“It does suggest, however, that climate change will lessen the rate of any yield improvements that will be achieved by technological advances.”

The study directed its focus at three specific grains, namely winter wheat, winter barley, and spring barley, chosen not only for their prevalence around the world, but also due to the fact that they rely primarily upon rainfall rather than irrigation for watering. Based on the available weather and yield data, the following predictions were made for the end of the century:
  • Under the most severe warming scenario, yield declines will be 21 percent in winter wheat, 17.3 percent in winter barley and 33.6 percent in spring barley.
  • The negative impacts of increased heat during climate warming won’t be offset by a decrease in extreme cold temperatures during winter.
  • Possible increases in rainfall would help mitigate the effects of heat stress but would not be sufficient to offset the negative impacts of warming temperatures.
Technological improvements are hailed by the study as our potential saving-grace, effectively offsetting many of the negative effects of climate change on crop yields via the use of heat-tolerant crop varieties and advances in farming methods.

“We now want to explore what role adaptation to climate change will play in mitigating negative impacts on yields of wheat, barley and other cereal grains,” concluded Gammans.

Sam Bonson

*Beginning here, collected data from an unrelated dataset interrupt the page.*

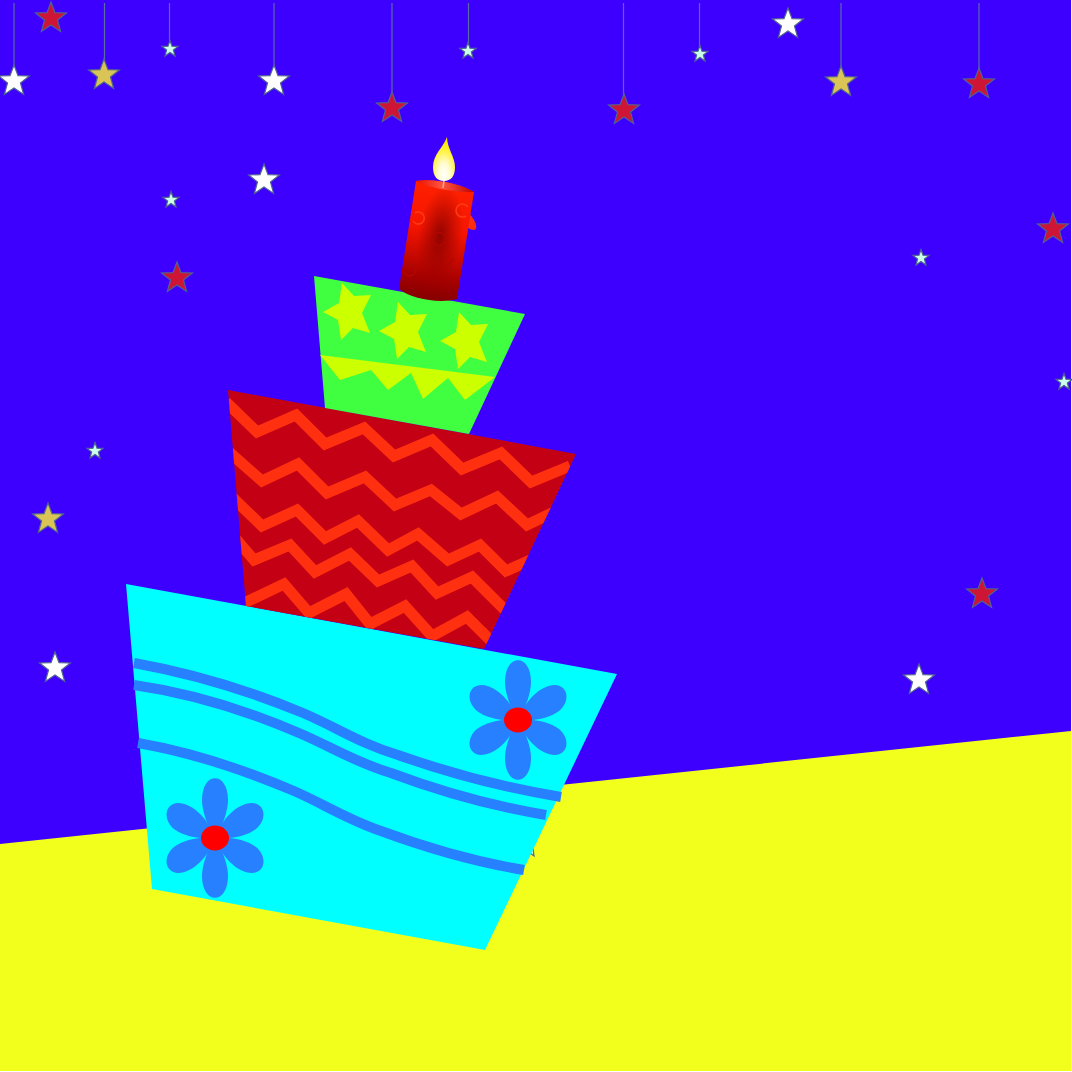
<!DOCTYPE html>
<html lang="en">
<head>
<meta charset="utf-8">
<title>Topsy-turvy birthday cake</title>
<style>
:root{--night:#3d00ff;--ground:#f2ff1c;--cyan:#00ffff;--blue:#2680ff;--red:#c40014;--orange:#ff3010;--green:#40ff40;--lime:#ccff00;--white:#fff;--gold:#d9c455;--crimson:#cf1535;--mint:#ccffea;--outline:#4f6390}
html,body{margin:0;width:1072px;height:1072px;overflow:hidden;background:#fff}
svg{display:block}
.night{fill:var(--night)}.ground{fill:var(--ground)}
.strings{stroke:#5a6aa5;stroke-width:1.2;fill:none}
.stars{stroke:var(--outline);stroke-width:1.2}
.white{fill:var(--white)}.gold{fill:var(--gold)}.crimson{fill:var(--crimson)}.mint{fill:var(--mint)}
.bottom-tier{fill:var(--cyan)}.middle-tier{fill:var(--red)}.top-tier{fill:var(--green)}
.waves{fill:none;stroke:var(--blue);stroke-width:10}
.zigzags{fill:none;stroke:var(--orange);stroke-width:11}
.icing{fill:var(--lime)}
.petals{fill:var(--blue)}.flower-centre{fill:#f00}
.wax-rings{fill:none;stroke:#ff3a14;stroke-width:1.5}
</style>
</head>
<body>
<svg width="1072" height="1072" viewBox="0 0 1072 1072" role="img" aria-label="Tilted three-tier cake with a candle under hanging stars">
<defs>
<polygon id="star" points="0,-16 4,-5.4 15.4,-5 6.5,2 9.6,13.4 0,7 -9.6,13.4 -6.5,2 -15.4,-5 -4,-5.4"/>
<polygon id="small-star" points="0,-8.5 2,-2.8 8,-2.6 3.4,1 5,7 0,3.6 -5,7 -3.4,1 -8,-2.6 -2,-2.8"/>
<polygon id="icing-star" points="342,283 354,296 371,295 362,313 370,333 353,328 341,340 338,320 323,312 339,303"/>
<path id="tall-petal" d="M0 0C-9 -14 -13 -29 -13 -38C-13 -67 13 -67 13 -38C13 -29 9 -14 0 0Z"/>
<path id="side-petal" d="M0 0C6 -18 22 -35 37 -35C51 -34 52 -18 41 -9C32 -2 14 2 0 0Z"/>
<g id="flower">
<g class="petals">
<use href="#tall-petal"/><use href="#tall-petal" transform="scale(1 -1)"/>
<use href="#side-petal"/><use href="#side-petal" transform="scale(-1 1)"/>
<use href="#side-petal" transform="scale(1 -1)"/><use href="#side-petal" transform="scale(-1 -1)"/>
</g>
<ellipse class="flower-centre" rx="14" ry="12.5"/>
</g>
<clipPath id="middle-shape"><polygon points="228,390 576,454 484,649 246,606"/></clipPath>
<linearGradient id="wax" x1="444" y1="183" x2="427" y2="300" gradientUnits="userSpaceOnUse">
<stop offset="0" stop-color="#ff2100"/><stop offset=".4" stop-color="#f51500"/><stop offset=".8" stop-color="#a80000"/><stop offset="1" stop-color="#850000"/>
</linearGradient>
<radialGradient id="wax-shade" cx="440" cy="236" r="50" gradientTransform="rotate(8 440 236) translate(242 0) scale(.45 1)" gradientUnits="userSpaceOnUse">
<stop offset="0" stop-color="#800000" stop-opacity=".85"/><stop offset="1" stop-color="#900000" stop-opacity="0"/>
</radialGradient>
<linearGradient id="wax-rim"><stop offset="0" stop-color="#e81000"/><stop offset=".45" stop-color="#ff5540"/><stop offset="1" stop-color="#c00000"/></linearGradient>
<radialGradient id="flame" cx=".5" cy=".85" r=".75">
<stop offset="0" stop-color="#fff"/><stop offset=".35" stop-color="#fffbd0"/><stop offset=".75" stop-color="#fff238"/><stop offset="1" stop-color="#ffea00"/>
</radialGradient>
</defs>

<rect class="night" width="1071" height="1071"/>
<polygon class="ground" points="0,844 1071,731 1071,1071 0,1071"/>

<path class="strings" d="M14 3V66M104.500 3V60M169.500 3V41M274 3V65M392 3V92M468.500 3V43M623.500 3V95M699.500 3V46M841 3V67M979 3V69"/>
<g class="stars">
<g class="white">
<use href="#star" x="14" y="81"/><use href="#star" x="274" y="81"/><use href="#star" x="788" y="24"/><use href="#star" x="264" y="180"/><use href="#star" x="55" y="668"/><use href="#star" x="919" y="680"/>
</g>
<g class="gold">
<use href="#star" x="104" y="75"/><use href="#star" x="841" y="82"/><use href="#star" x="48" y="519"/>
</g>
<g class="crimson">
<use href="#star" x="51" y="18"/><use href="#star" x="392" y="108"/><use href="#star" x="624" y="110"/><use href="#star" x="979" y="84"/><use href="#star" x="177" y="278"/><use href="#star" x="1053" y="229"/><use href="#star" x="982" y="594"/>
</g>
<g class="mint">
<use href="#small-star" x="170" y="49"/><use href="#small-star" x="468" y="51"/><use href="#small-star" x="700" y="54"/><use href="#small-star" x="171" y="200"/><use href="#small-star" x="921" y="258"/><use href="#small-star" x="1064" y="382"/><use href="#small-star" x="95" y="451"/>
<path d="M531 848L533 849L534 856L530 853Z"/>
</g>
</g>

<g id="bottom-layer">
<polygon class="bottom-tier" points="126,584 617,674 485,950 152,889"/>
<g class="waves">
<path d="M134 663C190 673 250 691 303 713C338 728 361 744 398 755C449 773 506 788 561 797"/>
<path d="M134 685C190 693 248 711 299 733C332 747 354 762 391 773C439 791 492 806 546 815"/>
<path d="M138 743C190 752 242 769 294 791C324 804 346 819 381 831C427 848 476 862 524 870"/>
</g>
<use href="#flower" x="518" y="720"/>
<use href="#flower" x="215" y="838"/>
</g>

<g id="middle-layer">
<polygon class="middle-tier" points="228,390 576,454 484,649 246,606"/>
<g class="zigzags" clip-path="url(#middle-shape)">
<path d="M226 402L257 432L296 415L325 444L364 428L394 456L432 440L462 469L501 453L531 482L570 466"/>
<path d="M229 452L262 481L298 464L327 493L365 477L395 505L431 490L461 514L497 497L527 525L556 511"/>
<path d="M232 497L262 526L297 510L325 538L358 521L388 550L418 534L448 560L480 545L506 571L535 558"/>
<path d="M236 539L254 560L290 545L315 572L350 554L378 581L412 566L437 593L472 577L506 611"/>
<path d="M240 605L284 584L309 613L346 594L370 624L405 606L432 636L467 617L496 646"/>
</g>
</g>

<g id="top-layer">
<polygon class="top-tier" points="314,276 525,314 469,434 325,408"/>
<g class="icing">
<use href="#icing-star"/><use href="#icing-star" x="56" y="19"/><use href="#icing-star" x="117" y="29"/>
<polygon points="320,355 495,377 465,400 448,378 423,399 411,373 388,390 371,370 340,380"/>
</g>
</g>

<g id="candle">
<path d="M468 212C475 219 479 229 474 230C470 230 467 227 465 225Z" fill="#ff2d10"/>
<path id="candle-body" d="M416 181C434 178 462 184 474 192L457 299C440 304 411 299 399 289Z" fill="url(#wax)"/>
<path d="M416 181C434 178 462 184 474 192L457 299C440 304 411 299 399 289Z" fill="url(#wax-shade)"/>
<path d="M416 181C434 178 462 184 474 192C459 193 428 188 416 181Z" fill="url(#wax-rim)"/>
<g class="wax-rings">
<path d="M415 213A6 6 0 1 1 413 221M468 207A6.500 6.500 0 1 0 466 216"/>
<g stroke="#b00800"><circle cx="439" cy="239" r="6.500"/><path d="M406 265A6 6 0 1 1 404 272M454 259A6 6 0 0 0 453 270"/></g>
</g>
<path d="M445 174L443 188" stroke="#ffae90" stroke-width="1.500"/>
<path d="M447 137C447 148 455 157 455 167C455 176 451 181 444 181C437 181 433 176 433 167C433 154 443 148 447 137Z" fill="url(#flame)"/>
</g>
</svg>
</body>
</html>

Sam is an aspiring novelist with a passion for fantasy and crime thrillers. He is currently working as a content writer, journalist & editor in an attempt to expand his horizons.